Louis Toussaint was one of them. He said he wanted to draw attention to the public unrest swirling about red-light cameras in Miami.
“I heard a lot of people complaining about the cameras,” said the 75 year old. “There’s a general protest.”
When asked who was complaining, Toussaint hesitated.
“I don’t know, not everybody.”
Well, who exactly?
“I cannot say,” he said. “I speak for myself.”
It turned out, Toussaint acknowledged, that he had called on behalf of Campbell.
But Campbell said she wasn’t having people make phone calls.
“Lies. I haven’t told anyone to call,” Campbell said. “I’m too busy.”
Campbell did enlist the support of another lawmaker, Rep. Carlos Trujillo, R-Miami.
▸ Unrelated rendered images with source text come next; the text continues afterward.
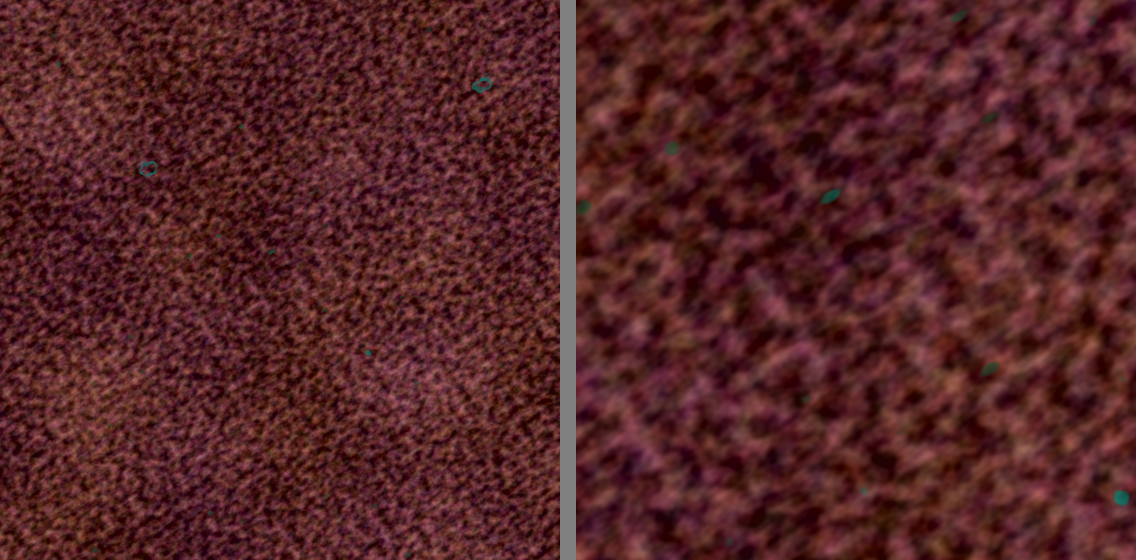
Left: the whole. Right: its middle third, enlarged.
Write a Shadertoy shader that draws this texture.

```glsl
// Draws a coarse maroon woven cloth with diagonal grain, green flecks and teal loops.

const vec3 SHADOW = vec3(0.20, 0.035, 0.05);
const vec3 FIBRE  = vec3(0.53, 0.295, 0.295);
const vec3 GREEN  = vec3(0.17, 0.27, 0.17);
const vec3 TEAL   = vec3(0.04, 0.50, 0.45);

float hash(vec2 p) {
    vec3 q = fract(p.xyx * 0.1031);
    q += dot(q, q.yzx + 33.33);
    return fract((q.x + q.y) * q.z);
}

// Unit gradient of a lattice corner, projected on the offset from it
float corner(vec2 cell, vec2 offset) {
    float angle = 6.2832 * hash(cell);
    return dot(vec2(cos(angle), sin(angle)), offset);
}

float gradientNoise(vec2 p) {
    vec2 i = floor(p), f = fract(p);
    vec2 u = f * f * f * (f * (f * 6.0 - 15.0) + 10.0);
    vec2 e = vec2(1.0, 0.0);
    return mix(mix(corner(i, f), corner(i + e, f - e), u.x),
               mix(corner(i + e.yx, f - e.yx), corner(i + e.xx, f - e.xx), u.x), u.y);
}

// Noise at a given number of cells per canvas; the seed picks a separate field
float layer(vec2 p, float cells, float seed) {
    return gradientNoise(p * cells + seed * vec2(37.3, 71.7));
}

// Turns the plane so x runs along the grain, and stretches it that way
vec2 alongGrain(vec2 p, float angle, float stretch) {
    vec2 dir = vec2(cos(angle), sin(angle));
    return vec2(dot(p, dir) / stretch, dot(p, vec2(-dir.y, dir.x)) * stretch);
}

// Light and dark of the cloth: broad wear, tufts and fine fibre
float clothTone(vec2 p, vec2 q) {
    float wear = 0.28 * layer(p, 2.7, 1.0) + 0.32 * layer(p, 6.5, 2.0);
    float tufts = 1.05 * layer(q, 62.0, 3.0) + 0.60 * layer(q, 108.0, 4.0);
    float fibre = 0.28 * layer(q, 210.0, 5.0);
    return 0.40 + wear + tufts + fibre;
}

// Slow and fine drift between brown, plum and rose
vec3 dyeShift(vec2 p, vec2 q) {
    float plum = 0.6 * layer(p, 5.0, 6.0) + layer(q, 58.0, 7.0) + 0.5 * layer(q, 120.0, 8.0);
    float rose = layer(q, 66.0, 9.0) + 0.5 * layer(q, 130.0, 10.0);
    return plum * vec3(-0.015, -0.025, 0.075) + rose * vec3(0.055, -0.035, 0.0);
}

// Ragged tilted ring of thread, as coverage from 0 to 1
float threadLoop(vec2 p, vec2 centre, float radius) {
    vec2 d = alongGrain(p - centre, 0.35, 1.25);
    d += 0.010 * vec2(layer(p, 70.0, 11.0), layer(p, 70.0, 12.0));
    float ring = abs(length(d) - radius);
    float wear = 0.65 + 0.6 * layer(p, 95.0, 13.0);
    return (1.0 - smoothstep(0.001, 0.0042, ring)) * clamp(wear, 0.0, 1.0);
}

void mainImage(out vec4 fragColor, in vec2 fragCoord) {
    vec2 p = fragCoord / iResolution.y;
    vec2 q = alongGrain(p, 0.60, 1.16);

    // Cloth
    float tone = clamp(clothTone(p, q), -0.15, 1.35);
    vec3 color = mix(SHADOW, FIBRE, tone) + dyeShift(p, q);

    // Scattered green flecks, a few of them teal
    float fleck = smoothstep(0.47, 0.60, layer(q, 56.0, 14.0));
    vec3 fleckColor = mix(GREEN, TEAL, smoothstep(0.15, 0.5, layer(p, 14.0, 15.0)));
    color = mix(color, fleckColor * (0.75 + 0.5 * tone), 0.8 * fleck);

    // Stray loops of teal thread
    for (int i = 0; i < 2; i++) {
        vec2 centre = vec2(0.265, 0.698) + float(i) * vec2(0.60, 0.152);
        color = mix(color, TEAL, 0.9 * threadLoop(p, centre, 0.0125));
    }

    fragColor = vec4(clamp(color, 0.0, 1.0), 1.0);
}
```
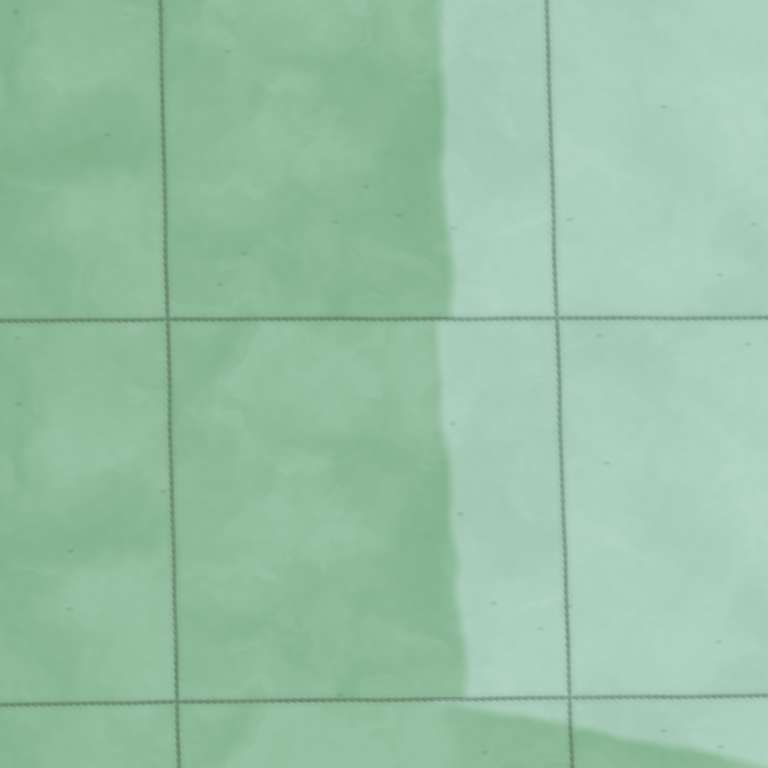
Reproduce this texture procedurally as a three.js fragment shader.

```glsl
varying vec2 vUv;

const vec3 SHADE_DEEP  = vec3(0.505, 0.695, 0.555);
const vec3 SHADE_PALE  = vec3(0.590, 0.755, 0.640);
const vec3 LIT_DEEP    = vec3(0.638, 0.790, 0.708);
const vec3 LIT_PALE    = vec3(0.690, 0.828, 0.760);
const vec3 JOINT_SHADE = vec3(0.400, 0.525, 0.425);
const vec3 JOINT_LIT   = vec3(0.460, 0.590, 0.515);

const vec2  TILE_SIZE    = vec2(0.508, 0.500);
const vec2  GRID_ORIGIN  = vec2(0.233, 0.083);
const vec2  GRID_LEAN    = vec2(-0.025, 0.011);  // slope of the first joints
const vec2  GRID_SPREAD  = vec2(-0.009, -0.008); // slope added per tile
const float JOINT_HALF   = 0.0024;
const float JOINT_SOFT   = 0.0022;
const float JOINT_WOBBLE = 0.0016;
const float TWIST_FREQ   = 105.0;
const float LIGHT_EDGE   = 0.569;
const float LIGHT_SOFT   = 0.009;
const float TAU          = 6.2831853;

float hash(vec2 p) {
  vec3 q = fract(p.xyx * vec3(0.1031, 0.1030, 0.0973));
  q += dot(q, q.yzx + 33.33);
  return fract((q.x + q.y) * q.z);
}

float noise(vec2 p) {
  vec2 i = floor(p);
  vec2 f = fract(p);
  f = f * f * (3.0 - 2.0 * f);
  float low = mix(hash(i), hash(i + vec2(1.0, 0.0)), f.x);
  float high = mix(hash(i + vec2(0.0, 1.0)), hash(i + 1.0), f.x);
  return mix(low, high, f.y);
}

float fbm(vec2 p) {
  float sum = 0.0;
  float gain = 0.5;
  for (int i = 0; i < 5; i++) {
    sum += gain * noise(p);
    p = mat2(1.6, 1.2, -1.2, 1.6) * p + 7.3;
    gain *= 0.5;
  }
  return sum;
}

// Tile coordinates of the slightly skewed grid
vec2 gridAt(vec2 uv) {
  vec2 along = uv.yx;
  vec2 pitch = vec2(0.512, 0.500) + GRID_SPREAD * along;
  return (uv - GRID_ORIGIN - GRID_LEAN * along) / pitch;
}

// Window light: its edge drifts down each tile and ends in a slanted shadow
float lightMask(vec2 uv, vec2 grid) {
  float waver = (noise(uv * 22.0) - 0.5) * 0.009;
  float drift = (0.04 - 0.02 * floor(grid.y)) * pow(1.0 - fract(grid.y), 1.2);
  float side = uv.x - LIGHT_EDGE - drift + waver;
  float foot = uv.y - 0.075 + 0.2 * (uv.x - 0.64) + waver;
  return smoothstep(-LIGHT_SOFT, LIGHT_SOFT, side) * smoothstep(-LIGHT_SOFT, LIGHT_SOFT, foot);
}

// Cloudy glaze print, shared by the tiles of a column
float glaze(vec2 grid) {
  vec2 tile = floor(grid);
  vec2 p = fract(grid) + vec2(tile.x * 3.7, 0.0);
  vec2 warp = vec2(fbm(p * 4.0 + 11.0), fbm(p * 4.0 + 29.0)) - 0.5;
  float cloud = fbm(p * 4.5 + warp * 1.6 + 3.0);
  float wisps = smoothstep(0.56, 0.75, fbm(p * vec2(9.0, 13.0) + warp * 4.0 + 51.0));
  float tone = (hash(tile + 17.0) - 0.5) * 0.12;
  return 0.5 + (cloud - 0.48) * 1.7 + wisps * 0.25 + tone;
}

// Sparse small dark marks
float specks(vec2 uv) {
  vec2 cell = floor(uv * 26.0);
  vec2 centre = 0.25 + 0.5 * vec2(hash(cell + 5.0), hash(cell + 41.0));
  vec2 offset = (fract(uv * 26.0) - centre) * vec2(0.7, 1.2);
  return step(0.95, hash(cell + 71.0)) * (1.0 - smoothstep(0.03, 0.13, length(offset)));
}

void main() {
  vec2 grid = gridAt(vUv);
  float lit = lightMask(vUv, grid);

  // Tile surface
  float pale = clamp(glaze(grid) - 0.25 * (vUv.y - 0.45) * (1.0 - lit), 0.0, 1.0);
  vec3 colour = mix(mix(SHADE_DEEP, SHADE_PALE, pale), mix(LIT_DEEP, LIT_PALE, pale), lit);
  colour += lit * 0.03 * (vUv.x - 0.75);
  colour *= 1.0 - 0.07 * specks(vUv);
  colour += (fbm(vUv * 90.0) - 0.48) * 0.018;

  // Joints with a fine twisted profile
  vec2 wobble = vec2(noise(vec2(vUv.y * 18.0, 3.0)), noise(vec2(vUv.x * 18.0, 9.0))) - 0.5;
  vec2 across = (fract(grid + 0.5) - 0.5) * TILE_SIZE + wobble * JOINT_WOBBLE;
  float twist = sin(TAU * TWIST_FREQ * (vUv.x + vUv.y));
  vec2 dist = abs(across + 0.0005 * twist);
  vec2 line = 1.0 - smoothstep(JOINT_HALF - JOINT_SOFT, JOINT_HALF + JOINT_SOFT, dist);
  vec2 halo = 1.0 - smoothstep(0.0, 0.012, dist);
  float wear = 0.82 + 0.10 * twist + 0.25 * (noise(vUv * 30.0) - 0.5);
  vec3 jointColour = mix(JOINT_SHADE, JOINT_LIT, lit);
  colour *= 1.0 - 0.05 * max(halo.x, halo.y);
  colour = mix(colour, jointColour, max(line.x, line.y) * clamp(wear, 0.0, 1.0));

  gl_FragColor = vec4(colour, 1.0);
}
```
Unlike Campbell, no cars were registered at Trujillo’s address that had racked up red-light camera violations.
Trujillo said he has been a long-time opponent of red-light cameras, having sponsored a similar bill to ban them in 2010. He said he does not think red-light cameras make intersections safer.
So far, there is no similar bill in the Senate.
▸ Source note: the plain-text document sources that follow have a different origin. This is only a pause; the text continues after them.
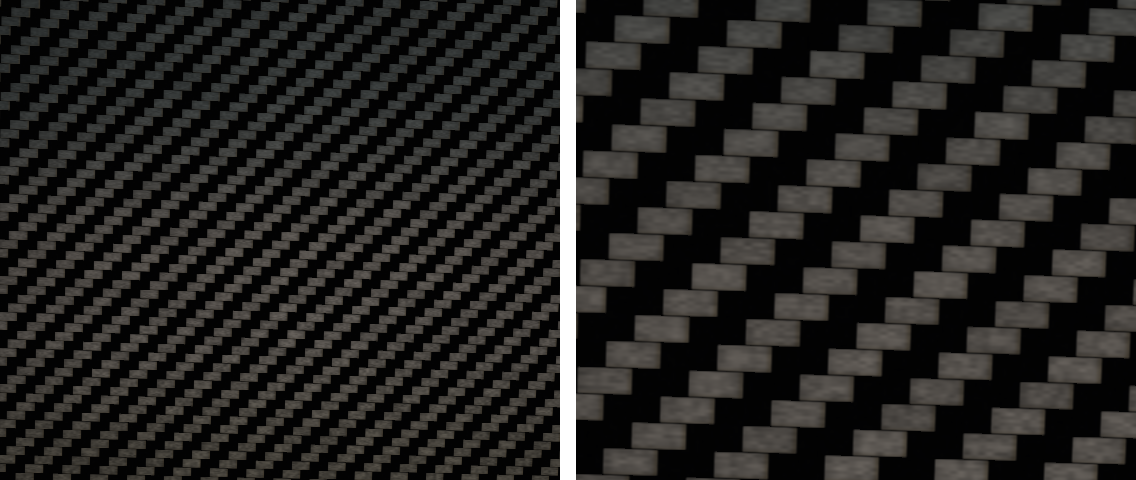
Left, the full canvas; right, a detail of the centre.
Reproduce this texture procedurally as a Shadertoy shader.

```glsl
// Weave geometry, in units of the canvas height
const vec2 ANCHOR = vec2(0.563, 0.397);       // centre of one lit float
const vec2 WEFT_STEP = vec2(0.0767, -0.0026); // one repeat across
const vec2 WARP_STEP = vec2(0.0024, 0.0742);  // one repeat up
const vec2 PERSPECTIVE = vec2(-0.03, 0.04);
const float ROWS = 4.0;                       // rows per repeat of the twill
const vec2 FLOAT_HALF = vec2(0.0188, 0.0091);
const float CORNER = 0.0014;
const float EDGE = 0.0012;

// Colours
const vec3 BLACK = vec3(0.008, 0.008, 0.009);
const vec3 COOL = vec3(0.235, 0.252, 0.250);
const vec3 WARM = vec3(0.335, 0.318, 0.300);
const vec3 LOW = vec3(0.300, 0.285, 0.255);
const vec3 FRINGE = vec3(0.270, 0.235, 0.175);

// Wear
const vec2 FIBRE_FREQ = vec2(190.0, 420.0);
const float FIBRE_AMOUNT = 0.22;
const float MOTTLE_AMOUNT = 0.30;
const float FLOAT_VARIATION = 0.14;

float hash(vec2 p) {
    vec3 q = fract(vec3(p.xyx) * 0.1031);
    q += dot(q, q.yzx + 33.33);
    return fract((q.x + q.y) * q.z);
}

float noise(vec2 p) {
    vec2 i = floor(p), f = fract(p);
    f = f * f * (3.0 - 2.0 * f);
    return mix(mix(hash(i), hash(i + vec2(1, 0)), f.x),
               mix(hash(i + vec2(0, 1)), hash(i + vec2(1, 1)), f.x), f.y);
}

float roundedBox(vec2 p, vec2 halfSize, float radius) {
    vec2 q = abs(p) - halfSize + radius;
    return length(max(q, 0.0)) + min(max(q.x, q.y), 0.0) - radius;
}

// Sheen across the sheet: cool at the top, warm in the middle, ochre below
vec3 sheen(vec2 p, float aspect) {
    vec3 c = mix(LOW, WARM, smoothstep(0.0, 0.35, p.y));
    c = mix(c, COOL, smoothstep(0.45, 0.85, p.y));
    vec2 fromGlow = (p - vec2(0.56 * aspect, 0.42)) / vec2(aspect, 1.0);
    return c * (1.0 - 0.45 * dot(fromGlow, fromGlow));
}

void mainImage(out vec4 fragColor, in vec2 fragCoord) {
    vec2 p = fragCoord / iResolution.y;
    float aspect = iResolution.x / iResolution.y;

    // Weave coordinates: x in repeats, y in rows
    vec2 d = p - ANCHOR;
    vec2 w = inverse(mat2(WEFT_STEP, WARP_STEP)) * d / (1.0 + dot(PERSPECTIVE, d));
    float row = round(w.y * ROWS);
    float across = w.x - row / ROWS;
    // Each row slides a quarter repeat; undo the slide of the skewed axis
    vec2 id = vec2(round(across), row);
    vec2 local = vec2((across - id.x) * length(WEFT_STEP),
                      (w.y - row / ROWS) * length(WARP_STEP));

    // Lit float
    float soft = max(EDGE, 0.6 / iResolution.y);
    float dist = roundedBox(local, FLOAT_HALF, CORNER);
    float lit = 1.0 - smoothstep(-soft, soft, dist);

    // Fibres, worn patches and tone of each float
    vec2 seed = id * vec2(17.0, 31.0) + 500.0;
    float fibre = noise(local * FIBRE_FREQ + seed) - 0.5;
    float mottle = noise(local * vec2(130.0, 200.0) + seed.yx) - 0.5;
    float wear = mix(1.0, 0.35, smoothstep(0.1, 0.6, p.y));
    float tone = 1.0 + FIBRE_AMOUNT * fibre + MOTTLE_AMOUNT * wear * mottle
               + FLOAT_VARIATION * (hash(id + 200.0) - 0.5);

    // Rounded shading and a brown fringe at the ends
    vec2 rim = local / FLOAT_HALF;
    tone *= 1.0 - 0.16 * pow(abs(rim.x), 4.0) - 0.12 * rim.y * rim.y;
    float fringe = smoothstep(0.72, 1.0, rim.x) + 0.5 * smoothstep(0.6, 1.0, -rim.y);
    vec3 fibreColour = mix(sheen(p, aspect), FRINGE, 0.6 * min(fringe, 1.0)) * tone;

    // Dark warp with a trace of grain
    vec3 warp = BLACK * (0.7 + 0.6 * noise(p * 300.0));
    fragColor = vec4(mix(warp, fibreColour, lit), 1.0);
}
```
Not all lawmakers share Campbell’s beliefs.
Campbell told the House Economic Affairs Committee that she believed the cameras are placed in low-income areas and have become an extra burden on the poor and elderly. Campbell said evidence showing the cameras make streets safer is questionable and that the cameras are popular only because they make money for the state and local governments.
Rep. Ed Hooper, R-Clearwater, asked her whether she had any evidence that the cameras were placed in low-income areas. Campbell explained that she has received many email complaints about the cameras, and that many people she met on the campaign trail criticized them.
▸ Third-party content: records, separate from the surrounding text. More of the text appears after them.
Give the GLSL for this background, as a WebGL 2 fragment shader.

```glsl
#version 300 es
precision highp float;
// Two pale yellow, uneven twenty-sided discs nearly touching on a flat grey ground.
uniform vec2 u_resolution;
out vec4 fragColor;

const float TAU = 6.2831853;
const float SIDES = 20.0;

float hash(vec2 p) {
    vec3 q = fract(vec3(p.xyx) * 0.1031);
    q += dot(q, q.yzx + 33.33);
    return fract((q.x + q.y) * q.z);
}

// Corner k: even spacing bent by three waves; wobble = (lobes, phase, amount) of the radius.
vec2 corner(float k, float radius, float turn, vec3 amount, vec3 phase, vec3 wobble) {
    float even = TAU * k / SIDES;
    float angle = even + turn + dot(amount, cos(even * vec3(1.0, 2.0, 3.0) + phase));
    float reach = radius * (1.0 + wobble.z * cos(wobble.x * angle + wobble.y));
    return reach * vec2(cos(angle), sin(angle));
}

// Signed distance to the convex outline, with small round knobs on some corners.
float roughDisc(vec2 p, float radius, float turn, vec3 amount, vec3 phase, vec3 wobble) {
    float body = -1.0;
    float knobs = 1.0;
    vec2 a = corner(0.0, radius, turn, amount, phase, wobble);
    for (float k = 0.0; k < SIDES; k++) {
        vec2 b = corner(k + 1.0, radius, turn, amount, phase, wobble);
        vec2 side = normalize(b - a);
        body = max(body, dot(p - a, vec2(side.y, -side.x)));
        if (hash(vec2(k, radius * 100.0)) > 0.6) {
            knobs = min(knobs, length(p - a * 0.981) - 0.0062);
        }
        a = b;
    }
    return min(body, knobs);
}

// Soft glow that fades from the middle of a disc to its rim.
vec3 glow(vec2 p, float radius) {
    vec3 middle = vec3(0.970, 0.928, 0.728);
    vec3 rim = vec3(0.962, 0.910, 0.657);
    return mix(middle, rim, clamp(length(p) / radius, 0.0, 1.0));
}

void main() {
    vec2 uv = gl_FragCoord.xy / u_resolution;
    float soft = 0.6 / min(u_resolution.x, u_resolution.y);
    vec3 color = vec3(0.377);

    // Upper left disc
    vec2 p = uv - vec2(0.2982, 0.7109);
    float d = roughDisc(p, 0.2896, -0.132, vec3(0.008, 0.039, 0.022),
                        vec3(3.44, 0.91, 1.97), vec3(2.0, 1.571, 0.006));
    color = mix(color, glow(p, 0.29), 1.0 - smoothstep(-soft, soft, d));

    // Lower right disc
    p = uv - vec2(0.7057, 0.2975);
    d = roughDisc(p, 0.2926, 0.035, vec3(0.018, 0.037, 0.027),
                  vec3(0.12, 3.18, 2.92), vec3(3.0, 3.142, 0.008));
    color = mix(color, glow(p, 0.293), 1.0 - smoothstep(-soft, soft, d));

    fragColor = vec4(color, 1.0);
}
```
Hooper stopped her and said that was only anecdotal evidence.
“I asked if you had any actual evidence, but it’s obvious you don’t,” said Hooper, who later voted against the bill.
Campbell and opponents argue that the cameras have one primary purpose: to make money.
Of the $158 collected from every citation, the state takes $83. The remaining $75 is split between the city and the camera vendor. If a ticket is unpaid after 30 days, the fine can increase by $110.
According to the Florida Department of Revenue, cities and counties collected $46.1 million while the state collected $51 million the last year. Miami’s red-light cameras produced more than $9 million in fines, the most in the state.
The claim that cameras make dangerous intersections safer is still up for debate.
A report last year of accidents compiled by the state from data provided by 73 Florida law enforcement agencies found that more than half of the agencies, 41, say accidents are less frequent at intersections using red-light camera technology.
Crashes were more frequent in 11 of the 73 jurisdictions while the rest saw no change or didn’t have enough information. Miami led the state in the number of violations, and reported a decline in the number of crashes.
Crashes at intersections with red-light cameras fell by almost a third during the year after Tampa officials installed the technology, police records show. Yet in St. Petersburg, city records show that rear-end wrecks at intersections with red-light cameras spiked 44 percent between November 2011 and October 2012. Also, the total number of crashes jumped 10 percent at intersections with cameras in the program’s first year.